Photo credit: Niki Miller
It’s been publicized that the practice of attaching a car seat to a cart is not considered safe but when I go to a grocery store in Oklahoma City I usually find at least one baby in their car seat “snapped” in to the cart. I would like to remind any parent reading this that if they are doing this currently to stop right away but don’t feel bad or guilty for doing this. Many parents have “snapped” their car seat to their cart (myself included!) before knowing the dangers. When we know better we do better!
So why is it dangerous? Car seats were not designed to sit on carts. All carts are differently shaped. Even if the seat will “snap” on to the cart this practice is dangerous because it may break the part that clicks in to the base in your car which will render the seat ineffective in an accident. Putting a car seat on a cart in this manner also makes the cart top heavy. A small shift of weight by baby or even a shift of the cart can make the whole cart tip or the baby and seat to tip off of the cart which can seriously injure baby. Another cart flaw can cause baby to fall through a cart and become severely injured as shown in this video.

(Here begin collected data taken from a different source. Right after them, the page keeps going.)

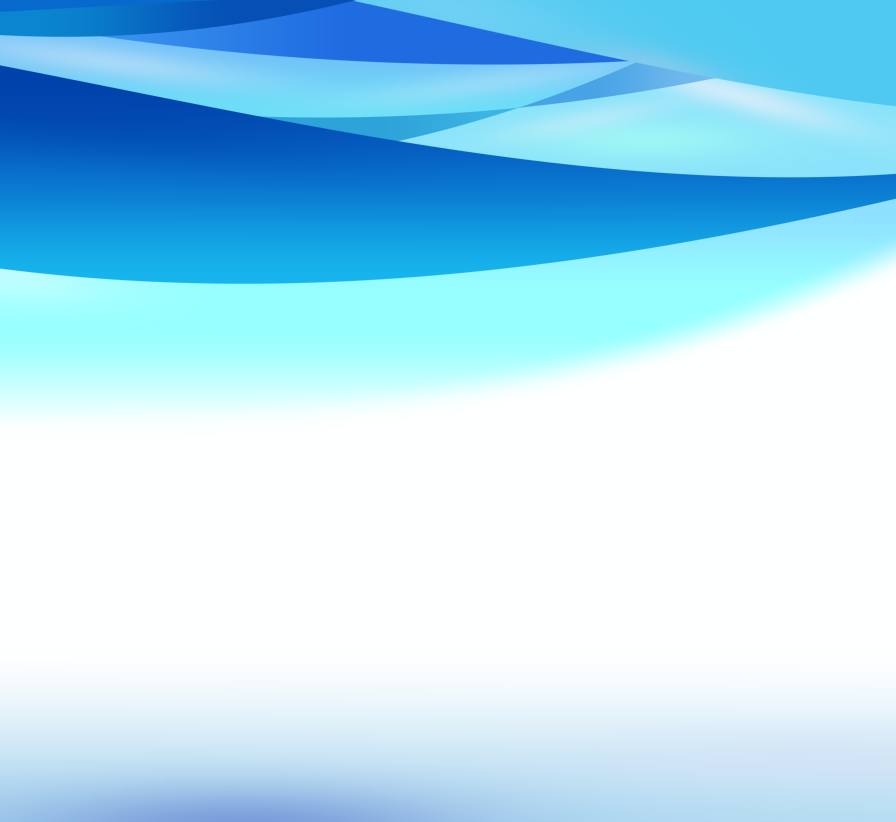
Reproduce this background procedurally as a WebGL 1 fragment shader.

```glsl
precision highp float;
uniform vec2 u_resolution;

#define WHITE vec3(0.995, 1.0, 1.0)
#define CYAN vec3(0.59, 1.0, 1.0)
#define SKY vec3(0.31, 0.79, 0.945)
#define PALE vec3(0.54, 0.89, 0.98)
#define ROYAL vec3(0.12, 0.42, 0.88)
#define NAVY vec3(0.0, 0.26, 0.67)
#define AZURE vec3(0.09, 0.71, 0.93)
#define TEAL vec3(0.18, 0.64, 0.85)
#define HAZE vec3(0.86, 0.93, 0.98)
#define FADE_WIDTH 0.055
#define EDGE_PIXELS 0.75

// Cubic k.x + k.y t + k.z t^2 + k.w t^3
float curve(float t, vec4 k) {
    return k.x + t * (k.y + t * (k.z + t * k.w));
}

// Antialiased coverage of everything above an edge
float above(float edge, float depth) {
    float soft = EDGE_PIXELS / u_resolution.y;
    return smoothstep(-soft, soft, edge - depth);
}

// Gaussian ellipse whose long axis drops by slope per unit width
float glow(vec2 p, vec2 center, vec2 size, float slope) {
    vec2 q = p - center;
    q.y -= slope * q.x;
    q /= size;
    return exp(-dot(q, q));
}

// White ground with a blue mist along the foot
vec3 ground(vec2 p) {
    vec3 mist = mix(vec3(0.64, 0.82, 0.93), vec3(0.70, 0.86, 0.95), p.x);
    float rise = smoothstep(0.78, 1.03, p.y);
    vec3 color = mix(WHITE, mist, rise);
    color = mix(color, vec3(0.83, 0.88, 0.96), 0.5 * glow(p, vec2(0.95, 0.925), vec2(0.3, 0.04), 0.0));
    return mix(color, vec3(0.40, 0.53, 0.82), 0.75 * glow(p, vec2(0.27, 1.01), vec2(0.24, 0.05), 0.0));
}

// Cyan veil dissolving downward
vec3 veil(vec2 p) {
    vec3 color = mix(vec3(0.56, 0.88, 1.0), CYAN, smoothstep(0.25, 0.365, p.y));
    color = mix(color, WHITE, 0.4 * glow(p, vec2(0.0, 0.335), vec2(0.13, 0.035), 0.1));
    return mix(color, WHITE, smoothstep(0.395, 0.545, p.y));
}

// Deep wave, darkest at the upper left
vec3 deepWave(vec2 p) {
    vec3 middle = vec3(0.03, 0.42, 0.79);
    vec3 color = mix(NAVY, middle, smoothstep(0.10, 0.22, p.y));
    color = mix(color, AZURE, smoothstep(0.18, 0.35, p.y));
    return mix(color, NAVY, 0.5 * glow(p, vec2(0.08, 0.14), vec2(0.3, 0.045), 0.15));
}

// Pale wave at the right with slanted sheens
vec3 paleWave(vec2 p) {
    vec3 color = PALE;
    color = mix(color, vec3(0.64, 0.98, 0.96), 0.8 * glow(p, vec2(0.72, 0.17), vec2(0.13, 0.025), 0.0));
    color = mix(color, HAZE, 0.85 * glow(p, vec2(0.82, 0.115), vec2(0.13, 0.02), 0.3));
    return mix(color, HAZE, 0.45 * glow(p, vec2(0.66, 0.145), vec2(0.1, 0.015), -0.2));
}

// Light ribbon crossing the upper left
vec3 ribbon(vec2 p) {
    vec3 color = mix(vec3(0.44, 0.76, 0.97), vec3(0.42, 0.87, 0.97), smoothstep(0.06, 0.14, p.y));
    color = mix(color, HAZE, 0.5 * glow(p, vec2(0.12, 0.075), vec2(0.17, 0.02), 0.14));
    return mix(color, HAZE, 0.35 * glow(p, vec2(0.55, 0.1), vec2(0.16, 0.018), -0.15));
}

void main() {
    vec2 p = gl_FragCoord.xy / u_resolution;
    p.y = 1.0 - p.y; // depth below the top edge
    float x = p.x;

    // Wave edges
    float veilEdge = curve(x, vec4(0.547, 0.0, -0.11, -0.1));
    float deepFoot = curve(x, vec4(0.3267, 0.14, -0.28, 0.055));
    float deepCrest = curve(x, vec4(0.0795, 0.212, 0.045, -0.125));
    float crossEdge = curve(x - 0.443, vec4(0.172, -0.24, -0.45, 0.0));
    float ribbonFoot = curve(x - 0.36, vec4(0.143, 0.0, -0.25, 0.0));
    float royalFoot = curve(x - 0.55, vec4(0.0785, 0.0, -0.18, 0.0));
    float skyFoot = curve(x - 0.39, vec4(0.0, 0.235, 0.06, -0.16));
    float cornerFoot = curve(x, vec4(0.0426, 0.06, -0.42, 0.0));

    // Large waves, from back to front
    vec3 color = ground(p);
    color = mix(color, veil(p), smoothstep(0.0, FADE_WIDTH, veilEdge - p.y));
    color = mix(color, deepWave(p), above(deepFoot, p.y));

    // Crossing translucent ribbons
    float leftSide = above(crossEdge, p.y);
    vec3 lower = mix(paleWave(p), mix(TEAL, SKY, 0.5 * smoothstep(0.42, 0.58, x)), leftSide);
    vec3 overlap = mix(vec3(0.28, 0.64, 0.9), vec3(0.45, 0.73, 0.93), smoothstep(0.65, 0.79, x));
    vec3 upper = mix(overlap, ribbon(p), leftSide);
    vec3 crest = mix(lower, upper, above(ribbonFoot, p.y));

    // Royal blue blade and open sky
    vec3 royal = mix(vec3(0.22, 0.57, 0.93), ROYAL, smoothstep(0.1, 0.42, x));
    crest = mix(crest, royal, above(royalFoot, p.y));
    vec3 sky = mix(SKY, vec3(0.48, 0.83, 0.96), 0.7 * glow(p, vec2(0.5, 0.01), vec2(0.16, 0.05), 0.2));
    sky = mix(sky, vec3(0.58, 0.80, 0.92), 0.7 * glow(p, vec2(0.73, 0.082), vec2(0.09, 0.022), 0.23));
    crest = mix(crest, sky, above(skyFoot, p.y));

    // Dark corner with a brighter upper strip
    vec3 corner = mix(vec3(0.04, 0.52, 0.81), vec3(0.02, 0.31, 0.71), smoothstep(0.04, 0.28, x));
    corner = mix(corner, vec3(0.03, 0.41, 0.80), above(0.0145 - 0.06 * x, p.y));
    crest = mix(crest, corner, above(cornerFoot, p.y));

    color = mix(color, crest, above(deepCrest, p.y));
    gl_FragColor = vec4(color, 1.0);
}
```
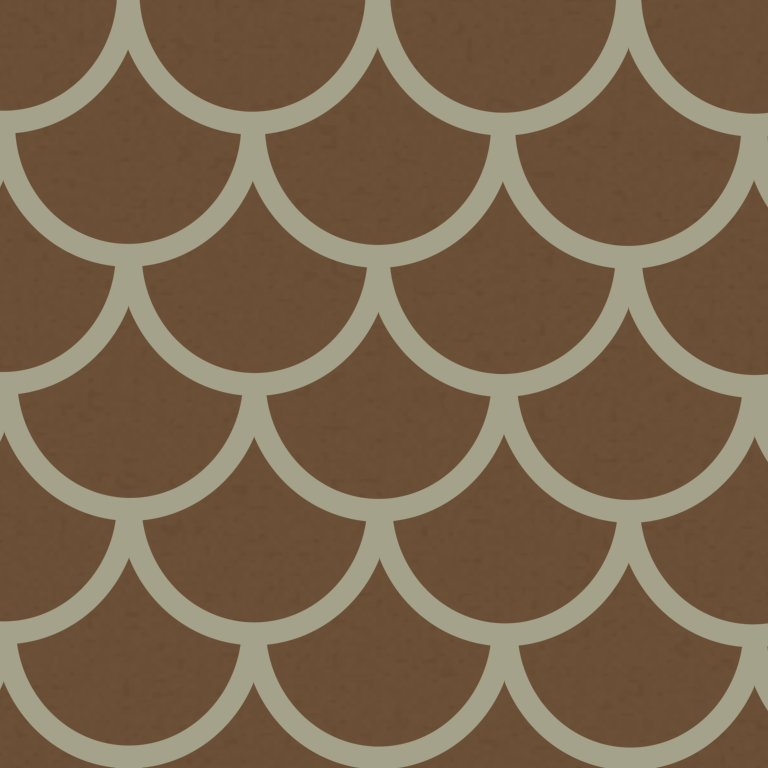
Reproduce this pattern procedurally as a Shadertoy shader.

```glsl
const float PI = 3.14159265;
const vec3 SCALE_BROWN = vec3(0.418, 0.312, 0.215);
const vec3 EDGE_SAGE = vec3(0.648, 0.637, 0.545);
const float PERIOD = 0.3255;
const float ROW_STEP = 0.1671;
const vec2 RADII = vec2(0.1621, 0.1706);
const float HALF_LINE = 0.0149;

float hash(vec2 p) {
    return fract(sin(dot(p, vec2(127.1, 311.7))) * 43758.5453);
}

float valueNoise(vec2 p) {
    vec2 cell = floor(p);
    vec2 f = fract(p);
    f = f * f * (3.0 - 2.0 * f);
    float low = mix(hash(cell), hash(cell + vec2(1.0, 0.0)), f.x);
    float high = mix(hash(cell + vec2(0.0, 1.0)), hash(cell + 1.0), f.x);
    return mix(low, high, f.y);
}

// First-order signed distance to an ellipse
float ellipseDistance(vec2 p, vec2 radii) {
    float k = length(p / radii);
    float slope = length(p / (radii * radii));
    return k * (k - 1.0) / max(slope, 1e-4);
}

float coverage(float d, float softness) {
    return 1.0 - smoothstep(-softness, softness, d);
}

// Lowest level of a row, measured down from the top, with uneven spacing
float rowBottom(float row) {
    float t = row / 6.0;
    return ROW_STEP * row - 0.0156 + 0.0156 * sin(PI * t) + 0.002 * sin(2.0 * PI * t);
}

// Distance to the union of the nearest scales in one row
float rowDistance(vec2 p, float row) {
    float shift = 0.5 * mod(row, 2.0);
    float nearest = round((p.x - 0.4935) / PERIOD - shift);
    float d = 1e3;
    for (float i = -1.0; i <= 1.0; i++) {
        float column = nearest + i;
        float jitter = (hash(vec2(column, row)) - 0.5) * 0.004;
        vec2 center = vec2(0.4935 + PERIOD * (column + shift) + jitter,
                           rowBottom(row) - RADII.y);
        center.y += 0.004 * (center.x - 0.5);
        d = min(d, ellipseDistance(p - center, RADII));
    }
    return d;
}

// Upper rows overlap the lower ones, so paint from the bottom up
float scaleEdges(vec2 p, float softness) {
    float edge = 0.0;
    for (float row = 7.0; row >= 0.0; row--) {
        float d = rowDistance(p, row);
        edge = mix(edge, 1.0, coverage(d - HALF_LINE, softness));
        edge = mix(edge, 0.0, coverage(d + HALF_LINE, softness));
    }
    return edge;
}

// Faint mottling with sparse darker flecks
float mottling(vec2 p) {
    float grain = valueNoise(p * 150.0) - 0.5;
    float flecks = smoothstep(0.72, 0.95, valueNoise(p * vec2(85.0, 115.0) + 31.0));
    return 0.012 * grain - 0.014 * flecks;
}

void mainImage(out vec4 fragColor, in vec2 fragCoord) {
    vec2 uv = fragCoord / iResolution.y;
    vec2 p = vec2(uv.x, 1.0 - uv.y);
    float edge = scaleEdges(p, 0.8 / iResolution.y);
    vec3 ground = SCALE_BROWN + mottling(p);
    fragColor = vec4(mix(ground, EDGE_SAGE, edge), 1.0);
}
```
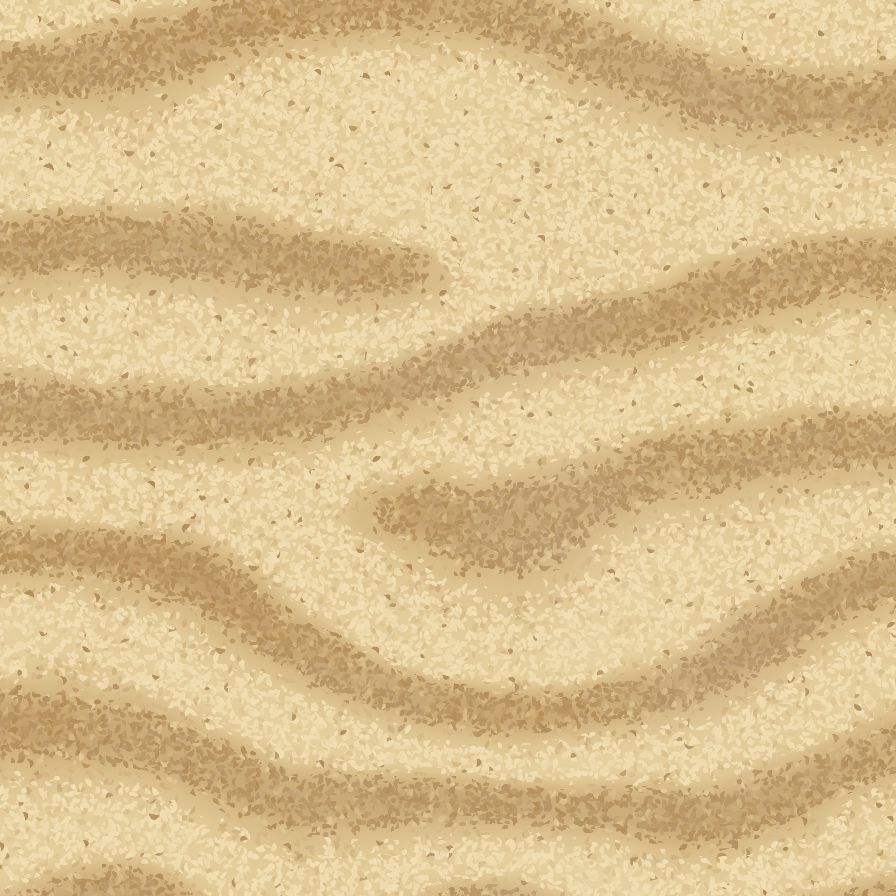
A Shadertoy shader for this texture:

```glsl
const float TAU = 6.28318;
const float RIPPLES = 5.25;               // ripples per canvas height
const float RIPPLE_START = 0.14;          // height of the lowest ripple
const vec2 UPPER_FORK = vec2(0.49, 0.69); // a ripple ends here
const vec2 LOWER_FORK = vec2(0.41, 0.43); // a ripple begins here
const float GRAIN_CELLS = 108.0;
const int GRAIN_LAYERS = 3;
const float DARK_SHARE = 0.72;            // grains present in troughs
const float LIGHT_SHARE = 0.66;           // grains present on crests
const float STRAY_SHARE = 0.13;           // grains of odd tone anywhere
const float GROUND_LIGHT = 0.20;
const float GROUND_DARK = 0.78;

const vec3 CREST = vec3(0.945, 0.870, 0.700);
const vec3 SAND = vec3(0.888, 0.798, 0.598);
const vec3 SLOPE = vec3(0.828, 0.708, 0.505);
const vec3 TROUGH = vec3(0.710, 0.570, 0.375);
const vec3 GREY_SHIFT = vec3(0.015, 0.035, 0.070);

float hash(vec2 p) {
    return fract(sin(dot(p, vec2(127.1, 311.7))) * 43758.5453);
}

float noise(vec2 p) {
    vec2 i = floor(p), f = fract(p);
    f = f * f * (3.0 - 2.0 * f);
    return mix(mix(hash(i), hash(i + vec2(1, 0)), f.x),
               mix(hash(i + vec2(0, 1)), hash(i + vec2(1, 1)), f.x), f.y);
}

float bell(float x, float centre, float width) {
    float d = (x - centre) / width;
    return exp(-d * d);
}

float turn(vec2 v) {
    return atan(v.y, v.x) / TAU;
}

// Offset from the nearest dark band, in ripples
float wrapPhase(float phase) {
    return fract(phase + 0.5) - 0.5;
}

// Ripple phase: whole numbers lie on the dark bands
float ripplePhase(vec2 p) {
    float phase = (p.y - RIPPLE_START) * RIPPLES;
    phase += bell(p.y, 0.28, 0.16) * (0.2 - 0.50 * cos(TAU * (p.x - 0.07)));
    phase += bell(p.y, 0.66, 0.13) * 0.18 * (1.0 - cos(TAU * p.x));
    phase -= smoothstep(0.7, 1.0, p.y) * 0.22 * (1.0 - cos(TAU * (p.x + 0.05)));
    phase += (1.0 - smoothstep(0.0, 0.2, p.y)) * 0.2 * cos(TAU * 2.3 * (p.x - 0.78));
    phase += turn(p - LOWER_FORK) - turn(p - UPPER_FORK);
    return phase + 0.12 * (noise(p * 7.0) - 0.5) + 0.05 * (noise(p * 19.0) - 0.5);
}

// Shade from 0 on the crest to 1 in the trough, with a long slope below
float rippleShade(vec2 p) {
    float phase = ripplePhase(p);
    vec2 h = vec2(0.02, 0.0);
    vec2 slope = vec2(wrapPhase(ripplePhase(p + h) - phase),
                      wrapPhase(ripplePhase(p + h.yx) - phase)) / h.x;
    // Even out the band width where ripples crowd or spread
    float t = wrapPhase(phase) * sqrt(RIPPLES / clamp(length(slope), 2.2, 9.0));
    float above = 1.0 - smoothstep(0.03, 0.31, t);
    float below = 1.0 - 0.5 * smoothstep(0.05, 0.23, -t) - 0.5 * smoothstep(0.13, 0.46, -t);
    float shade = t > 0.0 ? above : below;
    float forkDistance = min(length(p - UPPER_FORK), length(p - LOWER_FORK));
    shade = mix(0.45, shade, smoothstep(0.0, 0.05, forkDistance));
    return 0.09 + 0.84 * shade + 0.16 * (noise(p * 6.0 + 31.0) - 0.5);
}

vec3 sandColor(float tone, float grey) {
    vec3 color = mix(CREST, SAND, smoothstep(0.0, 0.32, tone));
    color = mix(color, SLOPE, smoothstep(0.25, 0.62, tone));
    color = mix(color, TROUGH, smoothstep(0.55, 1.0, tone));
    return color + GREY_SHIFT * (grey - 0.4) * smoothstep(0.2, 0.8, tone);
}

// Bent, randomly turned chip with cut corners, returns its coverage
float chip(vec2 q, vec2 id, float blur) {
    float angle = TAU * hash(id + 3.7);
    float c = cos(angle), s = sin(angle);
    q = mat2(c, -s, s, c) * q;
    vec2 size = vec2(mix(0.30, 0.62, hash(id + 8.1)), mix(0.17, 0.34, hash(id + 5.3)));
    q.y += (hash(id + 1.9) - 0.5) * 2.0 * (q.x * q.x - 0.06);
    vec2 a = abs(q) / size;
    float d = (max(max(a.x, a.y), (a.x + a.y) / 1.35) - 1.0) * size.y;
    return 1.0 - smoothstep(-0.4 * blur, 0.4 * blur, d);
}

void mainImage(out vec4 fragColor, in vec2 fragCoord) {
    vec2 p = fragCoord / iResolution.y;
    float blur = GRAIN_CELLS / iResolution.y;
    float shade = rippleShade(p);
    float grey = noise(p * 5.0 + 12.0);

    // Smooth ground
    vec3 color = sandColor(mix(GROUND_LIGHT, GROUND_DARK, shade), grey);

    // Dark grains gather in troughs, light ones on crests, few on the slopes
    float clump = 0.7 + 0.6 * noise(p * 32.0);
    float darkShare = DARK_SHARE * clump * smoothstep(0.40, 0.82, shade);
    float lightShare = LIGHT_SHARE * clump * (1.0 - smoothstep(0.12, 0.48, shade));
    for (int layer = 0; layer < GRAIN_LAYERS; layer++) {
        vec2 g = p * GRAIN_CELLS + 17.37 * float(layer);
        vec2 cell = floor(g);
        for (int y = -1; y <= 1; y++)
        for (int x = -1; x <= 1; x++) {
            vec2 corner = cell + vec2(x, y);
            vec2 id = corner + 211.0 * float(layer);
            vec2 centre = corner + vec2(hash(id), hash(id + 57.3));
            float cover = chip(g - centre, id, blur);
            float pick = hash(id + 9.4), vary = hash(id + 2.2);
            float dark = step(pick, darkShare), light = step(1.0 - lightShare, pick);
            float stray = step(1.0 - STRAY_SHARE, hash(id + 6.6));
            float tone = mix(0.14 * vary, 0.80 + 0.20 * vary, dark);
            float oddTone = shade + mix(0.38, -0.42, smoothstep(0.3, 0.7, shade)) * (0.4 + 0.6 * vary);
            tone = mix(tone, clamp(oddTone, 0.0, 1.0), stray);
            float grainGrey = grey + 1.0 * (hash(id + 4.8) - 0.5);
            cover *= max(stray, max(dark, light));
            color = mix(color, sandColor(tone, grainGrey), cover);
        }
    }
    fragColor = vec4(color, 1.0);
}
```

According to the American Academy of Pediatrics:
Injuries associated with shopping carts are an important cause of pediatric morbidity, especially among children younger than 5 years. An estimated 24200 children younger than 15 years, 20700 (85%) of whom were younger than 5 years, were treated in US hospital emergency departments in 2005 for shopping cart–related injuries.
Among their recommendations to prevent accidents (including education for parents and possible redesigning of shopping carts) they state:
Providing adult caregivers with alternatives to placing a child in a cart while they shop can effectively prevent shopping cart–related injuries. Some stores provide supervised play areas for children. Parents may be able to arrange for another adult to accompany them and watch the child during a shopping trip. Other parents may be able to transport a young child in a stroller, wagon, frontpack, or backpack. An older child can be asked to walk. Some parents may be able to leave their child at home with an adult while they shop, but this is not an option for many others. Some stores offer shopping via the Internet with or without home delivery.
Photo Credit: Carissa Traut
Many carts now also include warnings to not put an infant in an infant seat on the cart. Even if the cart includes a rest for a car seat it still isn’t recommended to do this because it can cause the cart to be too top heavy and tip or the seat to tip out, especially if a parent forgets to buckle the seat in to the cradle.
Car seat manufacturers also caution against this use of car seats. It’s in your manual. If you don’t read other instruction manuals do read your car seat manual! Your baby’s life could depend on it since a car seat is a potential life saving device in a car accident. Read the manual!
Photo credit: Kissably Close, Aimee Park
I suggest that parents have a soft baby carrier that they can put baby in while grocery shopping if there isn’t a built in infant seat in the car seat (but again, these can cause the cart to become top heavy so use with extreme caution and always buckle baby in!). For more information on types of carriers and carriers that are good for different stages please check back to earlier blog posts. When baby is old enough to sit alone it’s safe to put baby in the toddler portion of the cart (about 6-8 months). Until then, consider wearing your baby at the store.
Photo Credit: Carissa Traut
For more information please see:
- Shopping Cart–Related Injuries to Children, . Found online at: http://pediatrics.aappublications.org/content/118/2/e540 (also see mentioned AAP statements linked at bottom of this article)
- The Car Seat Lady
- Car Seat Blog
What is your favorite carrier to use while at the store?